‘Teachmeet’ was a term used first for an ‘unconference’ organised by teachers, for teachers in Scotland in 2006. Teachmeets are rooted in reflecting on current practice and sharing ideas, are free and accessible, with multiple contributors and an informal style, and this year they came to Eton.

2022/23 has seen us host 13 teachmeets, reaching an average of 17 teachers each time, across 16 of our academic and co-curricular subjects. Whilst the concept of a ‘teachmeet’ is not a new one, they are the right PD format for our current journey because they offer the chance to raise the profile of peer learning, a school-wide Teaching and Learning priority.

What did we learn?

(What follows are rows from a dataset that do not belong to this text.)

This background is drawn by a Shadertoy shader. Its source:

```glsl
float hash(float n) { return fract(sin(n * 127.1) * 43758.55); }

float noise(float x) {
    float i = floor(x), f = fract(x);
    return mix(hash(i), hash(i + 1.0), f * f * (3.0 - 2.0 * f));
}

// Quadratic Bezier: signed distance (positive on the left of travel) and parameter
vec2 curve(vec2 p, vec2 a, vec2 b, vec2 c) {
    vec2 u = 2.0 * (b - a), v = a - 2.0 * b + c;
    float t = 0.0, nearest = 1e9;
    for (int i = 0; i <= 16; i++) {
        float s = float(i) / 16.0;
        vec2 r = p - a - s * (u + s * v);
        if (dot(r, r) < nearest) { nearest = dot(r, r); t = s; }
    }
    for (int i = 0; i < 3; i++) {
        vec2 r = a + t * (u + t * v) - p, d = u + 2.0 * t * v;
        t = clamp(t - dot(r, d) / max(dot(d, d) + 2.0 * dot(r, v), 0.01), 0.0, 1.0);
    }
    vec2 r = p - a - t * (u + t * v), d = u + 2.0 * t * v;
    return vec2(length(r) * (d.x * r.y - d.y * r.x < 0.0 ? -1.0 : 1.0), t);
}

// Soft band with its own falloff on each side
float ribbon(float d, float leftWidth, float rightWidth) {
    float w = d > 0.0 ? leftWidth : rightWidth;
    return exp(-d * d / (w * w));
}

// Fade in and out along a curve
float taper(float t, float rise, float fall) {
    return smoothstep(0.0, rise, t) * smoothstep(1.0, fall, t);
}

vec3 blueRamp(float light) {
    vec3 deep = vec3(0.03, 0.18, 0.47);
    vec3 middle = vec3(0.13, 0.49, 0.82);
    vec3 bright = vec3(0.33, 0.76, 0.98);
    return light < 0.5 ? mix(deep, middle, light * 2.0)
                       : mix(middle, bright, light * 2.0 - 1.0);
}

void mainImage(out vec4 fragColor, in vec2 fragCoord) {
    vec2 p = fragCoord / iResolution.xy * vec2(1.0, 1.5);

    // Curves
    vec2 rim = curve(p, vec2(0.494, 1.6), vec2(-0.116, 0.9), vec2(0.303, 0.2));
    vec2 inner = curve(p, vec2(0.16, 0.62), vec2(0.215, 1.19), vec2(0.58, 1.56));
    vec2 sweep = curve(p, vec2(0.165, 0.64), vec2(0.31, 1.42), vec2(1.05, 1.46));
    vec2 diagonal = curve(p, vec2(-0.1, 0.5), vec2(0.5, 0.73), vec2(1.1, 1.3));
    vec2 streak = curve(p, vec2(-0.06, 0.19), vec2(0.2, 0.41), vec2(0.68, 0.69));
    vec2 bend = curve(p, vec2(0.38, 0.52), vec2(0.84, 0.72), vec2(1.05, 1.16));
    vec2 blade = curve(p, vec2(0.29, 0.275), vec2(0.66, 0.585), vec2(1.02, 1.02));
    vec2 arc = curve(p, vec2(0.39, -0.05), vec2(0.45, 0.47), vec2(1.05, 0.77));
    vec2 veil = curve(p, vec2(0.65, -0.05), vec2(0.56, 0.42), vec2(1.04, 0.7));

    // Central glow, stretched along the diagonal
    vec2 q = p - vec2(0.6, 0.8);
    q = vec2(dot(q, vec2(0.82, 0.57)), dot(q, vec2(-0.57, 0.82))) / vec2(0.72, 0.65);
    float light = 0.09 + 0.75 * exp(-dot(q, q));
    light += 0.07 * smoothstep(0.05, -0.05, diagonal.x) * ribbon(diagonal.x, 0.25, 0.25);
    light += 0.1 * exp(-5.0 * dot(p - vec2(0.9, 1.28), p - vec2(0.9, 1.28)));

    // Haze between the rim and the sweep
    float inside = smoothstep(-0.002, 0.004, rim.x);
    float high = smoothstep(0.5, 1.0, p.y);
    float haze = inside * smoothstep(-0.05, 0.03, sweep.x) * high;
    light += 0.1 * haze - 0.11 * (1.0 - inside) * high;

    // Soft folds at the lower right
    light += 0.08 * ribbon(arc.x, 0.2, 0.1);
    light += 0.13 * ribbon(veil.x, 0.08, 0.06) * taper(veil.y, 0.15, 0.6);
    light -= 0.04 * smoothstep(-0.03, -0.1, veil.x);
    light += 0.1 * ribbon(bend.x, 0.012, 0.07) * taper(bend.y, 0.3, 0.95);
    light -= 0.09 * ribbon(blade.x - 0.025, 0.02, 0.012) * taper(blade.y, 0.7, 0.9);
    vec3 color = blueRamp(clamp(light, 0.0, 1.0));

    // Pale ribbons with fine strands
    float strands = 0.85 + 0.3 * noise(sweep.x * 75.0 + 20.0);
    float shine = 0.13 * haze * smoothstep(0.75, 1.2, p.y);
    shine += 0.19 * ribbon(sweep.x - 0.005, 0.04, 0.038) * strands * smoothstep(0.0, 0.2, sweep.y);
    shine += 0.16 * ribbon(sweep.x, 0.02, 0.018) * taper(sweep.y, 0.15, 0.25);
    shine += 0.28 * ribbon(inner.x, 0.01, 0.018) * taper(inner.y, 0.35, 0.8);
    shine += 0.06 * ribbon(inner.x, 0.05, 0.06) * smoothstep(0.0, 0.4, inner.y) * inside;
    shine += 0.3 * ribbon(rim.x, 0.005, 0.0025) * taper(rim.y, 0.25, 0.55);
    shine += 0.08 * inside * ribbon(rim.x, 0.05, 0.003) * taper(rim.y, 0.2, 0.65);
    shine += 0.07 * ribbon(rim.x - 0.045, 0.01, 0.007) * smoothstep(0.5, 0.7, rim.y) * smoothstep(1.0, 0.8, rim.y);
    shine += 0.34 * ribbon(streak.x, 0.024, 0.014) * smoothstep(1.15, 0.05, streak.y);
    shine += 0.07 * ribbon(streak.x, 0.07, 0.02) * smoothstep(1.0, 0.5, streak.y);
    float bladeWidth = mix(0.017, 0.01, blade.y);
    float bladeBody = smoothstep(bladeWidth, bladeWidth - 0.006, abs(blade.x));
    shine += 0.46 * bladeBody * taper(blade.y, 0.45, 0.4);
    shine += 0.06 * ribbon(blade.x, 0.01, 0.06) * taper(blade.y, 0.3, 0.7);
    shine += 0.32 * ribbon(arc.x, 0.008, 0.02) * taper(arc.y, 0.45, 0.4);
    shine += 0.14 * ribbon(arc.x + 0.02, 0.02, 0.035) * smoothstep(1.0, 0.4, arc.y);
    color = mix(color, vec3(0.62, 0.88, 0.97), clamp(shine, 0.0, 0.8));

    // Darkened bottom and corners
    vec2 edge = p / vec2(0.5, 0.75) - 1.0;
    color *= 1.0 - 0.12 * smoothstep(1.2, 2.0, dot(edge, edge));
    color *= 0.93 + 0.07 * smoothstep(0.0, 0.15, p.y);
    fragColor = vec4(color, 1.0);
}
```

  • Teachmeets need structure to deliver pedagogical value – a specific T&L focus, some killer questions and some carefully invited co-hosts help
  • Teachmeets can provide a platform for colleagues – for example our last teachmeet of the year saw 28 colleagues join us to hear about four Action Research projects and their findings
  • Teachmeets require thoughtful advertising – time is precious for teachers, so it needs to be immediately clear how their attendance will benefit their practice
  • Teachmeets need ‘glue’ to hold them together – for us, the obstacle to getting colleagues in the same room to talk about their practice was a lack of time, so the ‘glue’ was: holding them over lunch and providing the literal space (in our Centre for Innovation and Research in Learning), time (no more than 35 minutes) and food!

Why did we choose this PD format?

There is extensive research on Professional Development (PD) for teachers, and we were particularly interested by the Education Endowment Foundation’s 2021 report on what makes PD effective, for teachers and their pupils. They concluded that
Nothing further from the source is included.